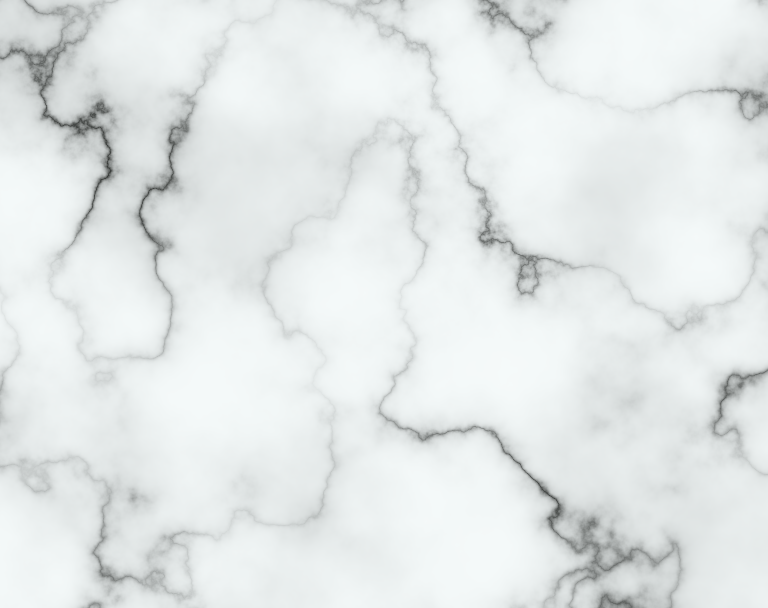
Reproduce this texture procedurally as a Shadertoy shader.

```glsl
#define VEIN_SCALE 2.6
#define OCTAVES 8
#define CORE_WIDTH 0.021
#define CORE_DEPTH 0.60
#define HALO_WIDTH 0.12
#define HALO_DEPTH 0.20
#define CLOUD_DEPTH 0.08
#define STONE_WHITE vec3(0.960, 0.979, 0.979)
#define VEIN_INK vec3(0.09, 0.10, 0.09)

// Unit gradient with a pseudo-random direction for each lattice cell
vec2 latticeGradient(vec2 cell) {
    vec3 h = fract(cell.xyx * 0.1031);
    h += dot(h, h.yzx + 33.33);
    float angle = 6.28318 * fract((h.x + h.y) * h.z);
    return vec2(cos(angle), sin(angle));
}

float gradientNoise(vec2 p) {
    vec2 cell = floor(p);
    vec2 f = p - cell;
    vec2 u = f * f * f * (f * (f * 6.0 - 15.0) + 10.0);
    vec2 e = vec2(0.0, 1.0);
    float a = dot(latticeGradient(cell), f);
    float b = dot(latticeGradient(cell + e.yx), f - e.yx);
    float c = dot(latticeGradient(cell + e.xy), f - e.xy);
    float d = dot(latticeGradient(cell + e.yy), f - e.yy);
    return mix(mix(a, b, u.x), mix(c, d, u.x), u.y);
}

// Fractal sum; each octave is turned so the lattices never line up
float fbm(vec2 p, float gain) {
    const mat2 turn = mat2(1.6, 1.2, -1.2, 1.6);
    float sum = 0.0;
    float amplitude = 1.0;
    for (int i = 0; i < OCTAVES; i++) {
        sum += amplitude * gradientNoise(p);
        p = turn * p + vec2(17.3, 9.1);
        amplitude *= gain;
    }
    return sum;
}

void mainImage(out vec4 fragColor, in vec2 fragCoord) {
    vec2 p = fragCoord / iResolution.y * VEIN_SCALE + vec2(41.7, 23.4);

    // Veins follow the zero contour of a field whose roughness drifts
    float roughness = 0.46 + 0.08 * gradientNoise(p * 0.6 + 5.2);
    float ridge = abs(fbm(p, roughness));

    // Each vein swells and thins along its length but stays continuous
    float swell = smoothstep(-0.4, 0.6, fbm(p * 0.9 + 61.8, 0.4));
    float strength = mix(0.25, 1.0, swell);
    float core = CORE_DEPTH * strength * strength * exp(-ridge / CORE_WIDTH);
    float halo = HALO_DEPTH * strength * exp(-ridge / HALO_WIDTH);

    // Soft grey clouding in the body of the stone
    float cloud = CLOUD_DEPTH * smoothstep(-0.4, 0.6, fbm(p * 1.1 + 113.5, 0.48));

    float ink = clamp(core + halo + cloud, 0.0, 1.0);
    fragColor = vec4(mix(STONE_WHITE, VEIN_INK, ink), 1.0);
}
```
========
What to do: Whenever a line in the entries above includes the word "define", pull that line out.

Answer section:
#define VEIN_SCALE 2.6
#define OCTAVES 8
#define CORE_WIDTH 0.021
#define CORE_DEPTH 0.60
#define HALO_WIDTH 0.12
#define HALO_DEPTH 0.20
#define CLOUD_DEPTH 0.08
#define STONE_WHITE vec3(0.960, 0.979, 0.979)
#define VEIN_INK vec3(0.09, 0.10, 0.09)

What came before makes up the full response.